| THE RECORDS |
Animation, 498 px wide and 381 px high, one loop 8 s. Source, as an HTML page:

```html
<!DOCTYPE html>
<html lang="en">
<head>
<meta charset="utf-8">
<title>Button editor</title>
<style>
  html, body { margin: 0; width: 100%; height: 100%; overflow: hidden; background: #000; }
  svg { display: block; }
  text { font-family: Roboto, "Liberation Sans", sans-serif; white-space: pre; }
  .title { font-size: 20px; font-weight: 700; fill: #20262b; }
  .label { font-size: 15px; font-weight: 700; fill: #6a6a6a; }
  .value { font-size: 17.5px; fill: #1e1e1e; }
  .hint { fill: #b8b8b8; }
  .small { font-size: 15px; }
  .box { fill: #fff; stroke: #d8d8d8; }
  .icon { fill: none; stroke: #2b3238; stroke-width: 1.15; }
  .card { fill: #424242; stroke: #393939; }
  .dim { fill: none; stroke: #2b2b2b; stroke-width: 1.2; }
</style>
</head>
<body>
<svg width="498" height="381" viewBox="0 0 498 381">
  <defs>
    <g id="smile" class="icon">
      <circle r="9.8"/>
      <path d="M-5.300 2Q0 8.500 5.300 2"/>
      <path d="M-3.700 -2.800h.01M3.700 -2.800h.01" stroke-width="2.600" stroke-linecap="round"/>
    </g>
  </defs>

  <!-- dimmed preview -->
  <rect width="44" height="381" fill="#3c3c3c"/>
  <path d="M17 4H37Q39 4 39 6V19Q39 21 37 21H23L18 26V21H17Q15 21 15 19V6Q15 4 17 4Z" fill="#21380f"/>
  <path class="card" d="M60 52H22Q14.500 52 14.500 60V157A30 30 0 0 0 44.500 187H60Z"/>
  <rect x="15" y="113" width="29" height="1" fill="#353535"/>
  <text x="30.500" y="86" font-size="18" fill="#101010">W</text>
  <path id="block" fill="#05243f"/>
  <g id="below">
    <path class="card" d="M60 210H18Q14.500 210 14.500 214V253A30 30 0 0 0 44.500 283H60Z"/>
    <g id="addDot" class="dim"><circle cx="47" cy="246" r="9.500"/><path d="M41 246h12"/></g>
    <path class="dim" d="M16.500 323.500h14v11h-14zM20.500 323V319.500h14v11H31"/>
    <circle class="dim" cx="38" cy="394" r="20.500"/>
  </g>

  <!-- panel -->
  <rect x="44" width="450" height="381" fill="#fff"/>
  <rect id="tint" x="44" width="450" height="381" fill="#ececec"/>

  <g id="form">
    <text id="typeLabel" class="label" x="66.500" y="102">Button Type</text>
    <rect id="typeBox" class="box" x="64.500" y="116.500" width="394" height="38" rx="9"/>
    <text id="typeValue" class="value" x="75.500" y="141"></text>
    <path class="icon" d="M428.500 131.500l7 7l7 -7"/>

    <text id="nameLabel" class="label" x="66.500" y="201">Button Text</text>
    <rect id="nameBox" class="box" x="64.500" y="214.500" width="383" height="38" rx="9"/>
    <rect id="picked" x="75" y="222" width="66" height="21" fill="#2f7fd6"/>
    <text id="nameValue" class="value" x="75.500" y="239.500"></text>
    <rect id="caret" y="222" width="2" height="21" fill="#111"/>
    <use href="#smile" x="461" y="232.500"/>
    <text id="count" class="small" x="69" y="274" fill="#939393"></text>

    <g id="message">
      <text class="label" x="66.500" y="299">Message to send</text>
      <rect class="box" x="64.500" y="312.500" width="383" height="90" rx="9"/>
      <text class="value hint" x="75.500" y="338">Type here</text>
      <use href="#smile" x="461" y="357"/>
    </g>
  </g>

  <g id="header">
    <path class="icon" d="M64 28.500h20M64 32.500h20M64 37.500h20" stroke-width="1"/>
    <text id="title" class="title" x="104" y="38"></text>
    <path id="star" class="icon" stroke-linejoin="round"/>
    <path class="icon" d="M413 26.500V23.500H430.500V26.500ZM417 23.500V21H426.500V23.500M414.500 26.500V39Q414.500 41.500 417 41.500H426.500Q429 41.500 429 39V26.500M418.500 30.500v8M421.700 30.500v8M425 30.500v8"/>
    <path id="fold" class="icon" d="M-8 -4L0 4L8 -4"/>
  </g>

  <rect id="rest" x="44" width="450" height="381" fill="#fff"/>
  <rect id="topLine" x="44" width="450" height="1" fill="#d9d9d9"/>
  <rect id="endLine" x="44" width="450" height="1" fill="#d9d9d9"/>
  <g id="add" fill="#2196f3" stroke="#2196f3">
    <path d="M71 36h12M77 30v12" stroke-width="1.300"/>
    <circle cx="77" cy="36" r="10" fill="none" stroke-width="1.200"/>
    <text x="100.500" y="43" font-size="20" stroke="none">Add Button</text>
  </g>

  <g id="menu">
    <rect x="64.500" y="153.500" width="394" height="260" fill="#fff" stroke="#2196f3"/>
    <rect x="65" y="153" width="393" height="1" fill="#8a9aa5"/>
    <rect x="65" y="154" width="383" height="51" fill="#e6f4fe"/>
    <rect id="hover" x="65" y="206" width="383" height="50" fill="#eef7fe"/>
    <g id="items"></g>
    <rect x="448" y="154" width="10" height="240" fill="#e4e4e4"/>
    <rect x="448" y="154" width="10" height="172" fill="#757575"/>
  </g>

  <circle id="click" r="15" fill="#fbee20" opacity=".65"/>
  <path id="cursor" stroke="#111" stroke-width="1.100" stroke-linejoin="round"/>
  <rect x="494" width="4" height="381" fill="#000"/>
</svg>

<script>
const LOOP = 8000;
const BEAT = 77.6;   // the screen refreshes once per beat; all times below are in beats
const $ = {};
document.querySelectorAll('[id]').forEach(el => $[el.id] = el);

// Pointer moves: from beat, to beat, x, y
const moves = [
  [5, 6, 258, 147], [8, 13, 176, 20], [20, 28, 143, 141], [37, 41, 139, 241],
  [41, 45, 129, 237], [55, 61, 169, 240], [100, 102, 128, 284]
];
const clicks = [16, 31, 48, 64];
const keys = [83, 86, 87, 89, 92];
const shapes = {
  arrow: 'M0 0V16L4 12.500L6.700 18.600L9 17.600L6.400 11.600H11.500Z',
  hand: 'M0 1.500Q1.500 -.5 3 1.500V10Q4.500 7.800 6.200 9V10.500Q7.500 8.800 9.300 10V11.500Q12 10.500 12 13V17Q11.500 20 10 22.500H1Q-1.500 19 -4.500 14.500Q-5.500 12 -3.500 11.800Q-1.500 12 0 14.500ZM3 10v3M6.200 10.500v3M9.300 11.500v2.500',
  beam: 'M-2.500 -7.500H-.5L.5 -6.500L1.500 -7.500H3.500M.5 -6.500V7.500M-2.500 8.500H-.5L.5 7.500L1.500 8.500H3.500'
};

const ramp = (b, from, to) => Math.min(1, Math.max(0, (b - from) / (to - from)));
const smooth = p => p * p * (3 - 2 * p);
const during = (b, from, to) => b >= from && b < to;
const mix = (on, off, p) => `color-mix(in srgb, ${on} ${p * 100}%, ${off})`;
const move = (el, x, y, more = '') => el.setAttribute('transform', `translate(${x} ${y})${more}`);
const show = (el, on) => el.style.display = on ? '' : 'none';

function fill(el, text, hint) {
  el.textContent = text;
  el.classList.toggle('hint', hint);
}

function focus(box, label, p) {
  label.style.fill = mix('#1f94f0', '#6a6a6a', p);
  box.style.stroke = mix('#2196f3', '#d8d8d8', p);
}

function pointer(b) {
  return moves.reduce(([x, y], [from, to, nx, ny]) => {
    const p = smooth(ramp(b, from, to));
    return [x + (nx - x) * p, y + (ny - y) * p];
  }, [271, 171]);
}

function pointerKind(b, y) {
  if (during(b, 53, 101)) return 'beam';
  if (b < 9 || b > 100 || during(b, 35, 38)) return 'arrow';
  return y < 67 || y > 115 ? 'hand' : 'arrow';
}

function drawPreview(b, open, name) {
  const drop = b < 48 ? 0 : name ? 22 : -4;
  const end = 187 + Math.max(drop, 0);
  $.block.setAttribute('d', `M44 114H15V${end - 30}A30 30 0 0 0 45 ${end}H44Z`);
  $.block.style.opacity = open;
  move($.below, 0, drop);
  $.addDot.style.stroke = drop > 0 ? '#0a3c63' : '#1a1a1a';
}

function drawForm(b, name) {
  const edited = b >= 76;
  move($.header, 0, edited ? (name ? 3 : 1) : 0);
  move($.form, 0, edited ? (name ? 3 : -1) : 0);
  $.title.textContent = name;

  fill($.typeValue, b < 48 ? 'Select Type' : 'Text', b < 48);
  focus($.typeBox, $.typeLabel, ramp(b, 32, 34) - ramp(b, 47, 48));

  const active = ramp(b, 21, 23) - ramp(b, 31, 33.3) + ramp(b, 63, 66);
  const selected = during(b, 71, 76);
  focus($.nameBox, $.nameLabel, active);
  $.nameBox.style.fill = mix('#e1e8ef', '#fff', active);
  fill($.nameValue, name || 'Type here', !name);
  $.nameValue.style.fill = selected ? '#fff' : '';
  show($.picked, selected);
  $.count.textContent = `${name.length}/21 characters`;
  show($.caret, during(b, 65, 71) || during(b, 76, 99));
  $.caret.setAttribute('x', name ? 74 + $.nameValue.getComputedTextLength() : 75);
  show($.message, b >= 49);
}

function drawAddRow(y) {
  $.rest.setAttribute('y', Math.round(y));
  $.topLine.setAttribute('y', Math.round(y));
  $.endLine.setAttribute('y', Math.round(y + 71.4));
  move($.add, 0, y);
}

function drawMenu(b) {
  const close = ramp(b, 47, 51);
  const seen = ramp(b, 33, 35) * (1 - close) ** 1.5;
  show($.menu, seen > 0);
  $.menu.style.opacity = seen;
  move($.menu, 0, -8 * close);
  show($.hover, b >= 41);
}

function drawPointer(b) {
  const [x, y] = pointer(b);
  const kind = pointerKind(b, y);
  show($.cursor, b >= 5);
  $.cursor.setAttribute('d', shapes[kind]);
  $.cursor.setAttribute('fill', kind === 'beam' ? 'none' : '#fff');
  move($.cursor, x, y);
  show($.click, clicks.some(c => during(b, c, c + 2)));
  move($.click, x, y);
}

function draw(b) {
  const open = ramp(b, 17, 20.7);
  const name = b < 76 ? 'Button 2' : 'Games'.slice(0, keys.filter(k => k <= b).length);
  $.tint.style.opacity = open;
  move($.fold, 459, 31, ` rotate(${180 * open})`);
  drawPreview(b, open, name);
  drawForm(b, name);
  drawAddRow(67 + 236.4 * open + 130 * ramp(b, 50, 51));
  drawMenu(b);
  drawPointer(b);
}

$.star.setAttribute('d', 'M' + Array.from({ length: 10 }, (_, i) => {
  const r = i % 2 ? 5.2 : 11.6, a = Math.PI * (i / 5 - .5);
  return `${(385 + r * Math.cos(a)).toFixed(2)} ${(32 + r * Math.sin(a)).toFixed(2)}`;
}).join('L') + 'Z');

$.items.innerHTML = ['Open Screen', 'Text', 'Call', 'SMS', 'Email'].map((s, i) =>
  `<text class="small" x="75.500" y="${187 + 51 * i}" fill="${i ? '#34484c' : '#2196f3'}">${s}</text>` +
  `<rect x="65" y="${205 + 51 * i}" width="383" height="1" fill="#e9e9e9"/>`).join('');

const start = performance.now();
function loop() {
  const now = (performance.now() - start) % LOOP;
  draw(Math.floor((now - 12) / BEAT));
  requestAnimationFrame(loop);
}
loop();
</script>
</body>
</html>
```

| DIRECTIONS FOR THIS TASK |
Could you copy every line in the records that holds "setAttribute"?

| RESULT BELOW |
const move = (el, x, y, more = '') => el.setAttribute('transform', `translate(${x} ${y})${more}`);
  $.block.setAttribute('d', `M44 114H15V${end - 30}A30 30 0 0 0 45 ${end}H44Z`);
  $.caret.setAttribute('x', name ? 74 + $.nameValue.getComputedTextLength() : 75);
  $.rest.setAttribute('y', Math.round(y));
  $.topLine.setAttribute('y', Math.round(y));
  $.endLine.setAttribute('y', Math.round(y + 71.4));
  $.cursor.setAttribute('d', shapes[kind]);
  $.cursor.setAttribute('fill', kind === 'beam' ? 'none' : '#fff');
$.star.setAttribute('d', 'M' + Array.from({ length: 10 }, (_, i) => {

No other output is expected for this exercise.